Midland Metro programme director Paul Griffiths said at some point down the years the workings had been filled in with old building rubble then covered over without being marked on any known map or documents.
“The problem was that rubble was not compacted down, it was thrown in loose and covered over, and over time loose rubble shifts and creates voids,” he said.
“Having installed a modern new crossover south of The Royal we came to remove the foundation from the previous crossover and that’s when we found the mine workings.
“We had undertaken ground investigation in advance of the works including using ground penetrating radar, but this did not identify all the issues.
“It was only when we were able to open up the ground and make a full analysis that the sheer scale of the problem became clear.”
The timetable had already been hit by the discovery of unmarked public utility pipes and the discovery that the original track slab was not as strong as designed and required additional work to ensure it does not deteriorate in the future.
Originally planned to open in November, The Royal opened the following month.
However an announcement on when services would resume to St George’s could not be made until the evaluation of the workings and design of a solution was completed.
That happened this week (January 26-30) following intensive ground investigation and design work over Christmas and New Year.
Mr Griffiths said: “The design of the solution has been complicated by the location between the two carriageways of Bilston Road.
“This has prevented the material from simply being dug out as it could have damaged the integrity of the road.”
While this took place, rebuilding work of the new St George’s terminus was accelerated and new track laid heading out to The Royal.
Cllr Roger Horton, Centro lead member for rail, said: “The delays have been incredibly frustrating and we recognise the impact they have had on users of the Midland Metro for which we apologise.
“However these works have had to be done.

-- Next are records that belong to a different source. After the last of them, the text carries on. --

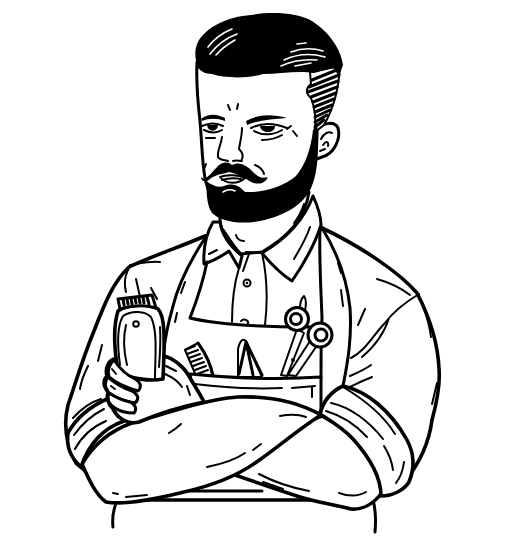
<!DOCTYPE html>
<html lang="en">
<head>
<meta charset="utf-8">
<title>Barber with crossed arms</title>
<style>
:root { --ink: #000; --paper: #fff; }
html, body { margin: 0; background: var(--paper); }
body { width: 512px; height: 560px; overflow: hidden; }
svg { display: block; }
.line { fill: none; stroke: var(--ink); stroke-width: 3; stroke-linecap: round; stroke-linejoin: round; }
.shape { fill: var(--paper); stroke: var(--ink); stroke-width: 3; stroke-linecap: round; stroke-linejoin: round; }
.fine { stroke-width: 2; }
.bold { stroke-width: 3.6; }
.solid { fill: var(--ink); }
.shine { fill: none; stroke: var(--paper); stroke-width: 1.6; stroke-linecap: round; }
</style>
</head>
<body>
<svg width="512" height="560" viewBox="0 0 512 560" role="img" aria-label="Bearded barber in an apron, arms crossed, holding a hair clipper">

<g id="torso">
  <path class="shape bold" d="M205 236C180 247 152 256 129 267C113 282 104 305 94 331C82 360 75 385 68 405C64 421 65 442 76 463L120 500H360L404 482C421 462 429 443 432 420C438 398 440 380 439 369C438 344 430 318 417 293C399 272 360 246 322 228Z"/>
  <path class="line" d="M117 501C113 510 112 518 113 527M373 500C376 511 376 521 375 532M190 491C212 491 234 491 262 491"/>
  <path class="line fine" d="M129 268C125 275 124 284 126 292M136 279L140 297M130 265C142 263 151 261 160 262M419 294C404 303 393 312 384 324C372 337 366 350 351 358M377 279C391 283 401 288 410 295M389 318C384 334 374 347 362 357M424 309C428 320 430 329 431 337M365 309L358 325M371 365C364 370 357 373 350 376M88 366C84 374 81 382 80 389M102 345L98 361M437 383L432 404M151 288L157 299M372 377C362 381 354 385 347 388"/>
</g>

<g id="neck-and-shirt">
  <path class="shape" d="M220 212C219 226 222 238 241 254L262 252C288 237 305 219 309 192L270 212Z"/>
  <path class="line fine" d="M223 229C229 238 234 246 241 254M236 235C237 239 240 241 244 241M249 254L243 271M304 204C301 213 298 218 294 223"/>
  <path class="shape" d="M213 222C206 234 203 247 204 264C213 261 222 256 229 251L239 268L242 256C231 247 222 237 220 222Z"/>
  <path class="shape" d="M313 196C318 207 321 216 321 225C314 247 303 265 292 281C281 274 271 264 262 253C286 239 304 220 313 196Z"/>
  <path class="line fine" d="M310 227C306 239 300 249 294 259M209 254L217 250M239 268C234 284 232 302 232 322M262 253C267 276 268 300 265 325M246 252L262 253"/>
  <circle class="shape fine" cx="247" cy="283" r="3.5"/>
  <circle class="solid" cx="247" cy="283" r="1.3"/>
  <path class="line fine" d="M241 321C244 318 249 320 248 324"/>
</g>

<g id="apron">
  <path class="line" d="M205 238C192 258 179 282 173 306C168 324 165 337 164 350M207 262C203 282 197 300 190 318C215 324 260 327 311 327M320 228C319 260 321 289 322 318C321 340 321 360 321 377M322 228C337 252 347 279 350 308C352 337 348 361 343 386"/>
  <path class="line fine" d="M185 282L181 293M341 290L343 306M341 273L338 263M177 313L175 322"/>
</g>

<g id="pocket-tools">
  <g id="comb">
    <path class="shape fine" d="M185 350L198 343C206 353 211 364 214 377L197 378Z"/>
    <path class="line fine" d="M185 350L195 346M187 354L198 350M189 358L200 354M191 362L202 358M193 366L204 362M195 370L206 366M197 374L208 370"/>
    <path class="line" d="M198 343C206 354 211 365 213 377"/>
  </g>
  <path id="razor" class="shape fine" d="M238 377V349C240 340 243 338 246 341L262 377Z"/>
  <path class="line" d="M239 374L246 342L253 375M246 342L262 375"/>
  <g id="scissors">
    <path class="shape fine" d="M297 329L281 375L287 376L304 333ZM310 341L288 375L296 376L316 347Z"/>
    <path class="shape fine" d="M300 308C300 303 301 299 304 296C307 300 306 306 305 311Z"/>
    <circle class="shape" cx="297" cy="319" r="11.5"/>
    <circle class="shape" cx="296" cy="319" r="5.5"/>
    <circle class="shape" cx="320" cy="335" r="12"/>
    <circle class="shape" cx="321" cy="335" r="6"/>
    <circle class="solid" cx="293" cy="360" r="2"/>
  </g>
  <path id="pocket" class="shape" d="M190 374C230 378 276 380 321 377V413H196Z"/>
  <path class="line fine" d="M195 384C228 388 258 389 282 388M292 388L315 386M312 388V397"/>
</g>

<g id="right-arm">
  <path class="shape bold" d="M322 416C341 426 360 440 369 456C380 472 385 485 381 494C373 504 362 510 351 509C336 505 316 502 300 497C276 489 255 482 235 475L300 424Z"/>
  <path class="shape bold" d="M320 414C323 402 330 392 343 386C367 391 391 411 407 440C415 455 414 470 409 482C404 490 393 496 381 496C381 478 371 459 353 439C343 428 331 421 320 414Z"/>
  <path class="line fine" d="M331 403C350 407 369 421 383 439M343 387C365 400 384 416 395 434M384 446C389 454 392 462 393 470M326 411C343 416 357 426 367 437M404 462C403 470 400 478 396 483M259 474C276 483 293 488 309 491M263 482L283 489M339 493C350 497 359 496 366 492"/>
</g>

<g id="left-arm">
  <path class="shape bold" d="M82 464C89 480 96 495 106 502C123 505 152 500 184 492C211 486 236 477 258 461C278 447 299 429 321 415C296 401 266 396 238 397C219 398 201 403 183 408L132 423C112 430 95 442 82 464Z"/>
  <path class="shape bold" d="M68 433C76 418 91 406 109 398C113 404 115 413 124 421C104 428 89 443 81 467C72 459 66 447 68 433Z"/>
  <path class="line fine" d="M74 435C82 424 92 415 104 409M75 449C82 436 92 427 106 421M73 418C82 408 91 402 101 399M126 497L147 495M207 467C222 464 235 460 245 453M253 450L261 444M169 433C174 430 178 427 181 424M113 493L118 494M280 416C290 414 298 414 306 417"/>
</g>

<g id="clipper-hand">
  <path class="shape bold" d="M163 356C174 358 185 368 190 378C196 388 200 394 204 402C184 406 160 413 139 422C128 425 117 418 113 409C108 404 106 399 108 392C103 386 103 380 107 376C105 369 108 361 114 359L124 365Z"/>
  <g id="clipper">
    <path class="shape bold" d="M117 365C114 345 113 327 118 311C127 304 148 303 158 309C165 316 165 337 163 379C148 382 130 378 120 372Z"/>
    <path class="shape" d="M120 309L118 299L152 295L156 308C143 304 130 306 120 309Z"/>
    <path class="line" d="M123 299L124 305M127 299L128 304M131 298L132 304M135 298L136 303M139 298L140 303M143 297L144 303M147 297L149 304"/>
    <path class="line fine" d="M120 365C117 343 117 326 123 316C132 310 145 311 151 317C158 332 155 357 155 378M127 365C123 348 124 333 126 325M160 327C161 342 160 354 159 367"/>
    <circle class="shape fine" cx="136" cy="324" r="2.8"/>
  </g>
  <path class="shape" d="M114 360C109 364 107 371 109 377C117 384 127 388 138 391C142 387 141 382 135 379C126 375 120 369 114 360Z"/>
  <path class="shape" d="M108 377C104 382 105 388 109 393C117 399 126 402 135 403C140 399 138 394 132 391C123 388 115 384 108 377Z"/>
  <path class="shape" d="M109 393C106 400 110 405 115 408C121 412 128 413 134 413C137 409 136 405 130 402C121 400 115 397 109 393Z"/>
  <path class="line fine" d="M115 410C118 418 126 423 134 422M165 374C172 377 178 381 182 387M166 366L176 371M187 386L190 395M112 369L116 374M111 386L115 389"/>
</g>

<g id="head">
  <path id="ear" class="shape" d="M315 132C321 123 334 120 338 128C341 139 334 154 322 157L314 160Z"/>
  <path class="line fine" d="M321 139C324 133 329 131 332 133M323 145C326 141 329 141 328 146M320 151L325 149"/>
  <path id="face" class="shape" d="M197 62C196 83 198 104 200 121C202 143 202 162 205 178C210 205 230 216 260 212C290 207 307 190 315 160C318 141 318 110 312 68Z"/>
  <g id="fade">
    <path class="shape fine" d="M310 72L340 66C339 87 335 106 324 125L315 132C316 121 315 108 311 98C305 93 306 88 311 84Z"/>
    <path class="line" d="M312 80L339 69M309 87L339 75M308 92L338 81M311 97L337 87M313 102L336 93M314 107L334 99M315 112L332 105M315 117L330 110M315 122L327 115M315 127L324 120"/>
  </g>
  <path id="hair" class="solid" d="M198 68C193 54 195 42 204 34C214 23 234 16 251 15C272 11 298 13 312 21C329 32 341 49 343 65L339 76L333 68L314 73C298 70 280 74 263 74C246 79 224 78 212 74C205 74 201 71 198 68Z"/>
  <path class="shine" d="M208 47C214 39 222 33 232 29M210 54C217 45 226 38 237 34M216 55C222 48 228 44 235 40M291 52C302 48 313 48 323 51M284 60C297 54 311 53 325 57M281 66C294 60 306 59 317 60M295 66L311 63M297 44L306 43"/>
  <path id="beard" class="solid" d="M317 122C319 151 318 173 311 188C304 204 285 216 260 221C239 225 220 221 212 213C206 204 207 192 206 181C213 186 219 188 224 186C235 182 240 187 245 192C263 193 283 187 296 176C306 164 311 148 313 130Z"/>
  <path class="shine" d="M223 192C226 190 231 189 235 191"/>
  <path id="mouth" class="shape fine" d="M220 177C227 174 239 175 245 178C239 184 226 185 220 177Z"/>
  <path id="mustache" class="solid" d="M201 177C201 182 207 183 211 178C218 174 223 174 229 172C238 174 245 178 251 182C258 185 265 184 268 177C262 179 258 177 253 172C247 165 239 161 232 165C228 161 222 162 218 166C213 171 209 177 204 179Z"/>
  <path class="line fine" d="M222 180C228 178 236 178 241 179"/>
  <g id="nose">
    <path class="line fine" d="M222 137C221 145 217 151 218 157C220 161 224 159 228 161M242 128C242 136 240 142 239 149C243 153 244 157 241 161M233 161C236 160 239 161 242 161"/>
  </g>
  <g id="eyes">
    <path class="solid" d="M201 119C209 113 217 114 225 118L225 121C217 118 209 118 202 121ZM246 121C257 115 270 113 287 118C273 119 259 120 247 125Z"/>
    <path class="line fine" d="M202 126C209 123 217 123 223 126M204 130C210 133 217 133 222 130M251 128C261 123 274 123 287 128M254 131C263 136 274 135 282 130"/>
    <path class="solid" d="M207 125H218C218 132 208 133 207 125ZM260 126H275C275 134 261 134 260 126Z"/>
    <path class="line fine" d="M206 138L215 138M262 140C270 140 277 138 282 135M293 131L297 136M255 165C260 167 263 170 264 174M206 164L204 169"/>
    <path class="line fine" d="M228 105L230 110M238 104L237 109M287 129L291 126"/>
  </g>
</g>
</svg>
</body>
</html>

An operational tram system has to have secure foundations, and now that this is being done the Midland Metro will provide Wolverhampton with a system it can be proud of for years to come.”
The original contractors pulled the wool over Centro’s eyes, resulting in huge costs for the public purse.